* _PROBLEM TO SOLVE_
Below are records; how many of their lines contain "node"? Give the number and no other words.
=====
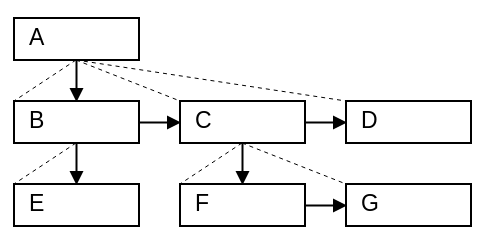
<!DOCTYPE html>
<html lang="en">
<head>
<meta charset="utf-8">
<title>Tree with child and sibling links</title>
<style>
  :root {
    --paper: #fff;
    --ink: #000;
  }
  * { box-sizing: border-box; }
  html, body { margin: 0; }
  body {
    width: 484px;
    height: 244px;
    overflow: hidden;
    background: var(--paper);
  }
  .tree {
    position: relative;
    width: 484px;
    height: 244px;
  }
  .links {
    position: absolute;
    inset: 0;
    fill: none;
    stroke: var(--ink);
  }
  .parent-links { stroke-width: 1; stroke-dasharray: 4 4; }
  .pointers { stroke-width: 2; }
  .arrowheads { fill: var(--ink); stroke: none; }
  .node {
    position: absolute;
    left: var(--x);
    top: var(--y);
    width: 127px;
    height: 44px;
    padding: 0 0 3px 14px;
    display: flex;
    align-items: center;
    border: 2px solid var(--ink);
    background: var(--paper);
    color: var(--ink);
    font: 23px/1 "Liberation Sans", Arial, sans-serif;
  }
  .col-1 { --x: 13px; }
  .col-2 { --x: 179px; }
  .col-3 { --x: 345px; }
  .row-1 { --y: 17px; }
  .row-2 { --y: 100px; }
  .row-3 { --y: 183px; }
</style>
</head>
<body>
<main class="tree">
  <div class="node col-1 row-1">A</div>
  <div class="node col-1 row-2">B</div>
  <div class="node col-2 row-2">C</div>
  <div class="node col-3 row-2">D</div>
  <div class="node col-1 row-3">E</div>
  <div class="node col-2 row-3">F</div>
  <div class="node col-3 row-3">G</div>

  <svg class="links" width="484" height="244" viewBox="0 0 484 244" aria-hidden="true">
    <defs>
      <polygon id="head-down" points="-7,-13 7,-13 0,1"/>
      <polygon id="head-right" points="-13,-7 -13,7 1,0"/>
    </defs>
    <g class="parent-links">
      <line x1="76" y1="60" x2="14" y2="101"/>
      <line x1="76" y1="60" x2="180" y2="101"/>
      <line x1="76" y1="60" x2="346" y2="101"/>
      <line x1="76" y1="143" x2="14" y2="184"/>
      <line x1="242" y1="143" x2="180" y2="184"/>
      <line x1="242" y1="143" x2="346" y2="184"/>
    </g>
    <g class="pointers">
      <line x1="76.5" y1="60" x2="76.5" y2="90"/>
      <line x1="76.5" y1="143" x2="76.5" y2="173"/>
      <line x1="242.5" y1="143" x2="242.5" y2="173"/>
      <line x1="139" y1="122.5" x2="169" y2="122.5"/>
      <line x1="305" y1="122.5" x2="335" y2="122.5"/>
      <line x1="305" y1="205.5" x2="335" y2="205.5"/>
    </g>
    <g class="arrowheads">
      <use href="#head-down" x="76.5" y="101"/>
      <use href="#head-down" x="76.5" y="184"/>
      <use href="#head-down" x="242.5" y="184"/>
      <use href="#head-right" x="180" y="122.5"/>
      <use href="#head-right" x="346" y="122.5"/>
      <use href="#head-right" x="346" y="205.5"/>
    </g>
  </svg>
</main>
</body>
</html>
=====
* _RESPONSE AREA_
8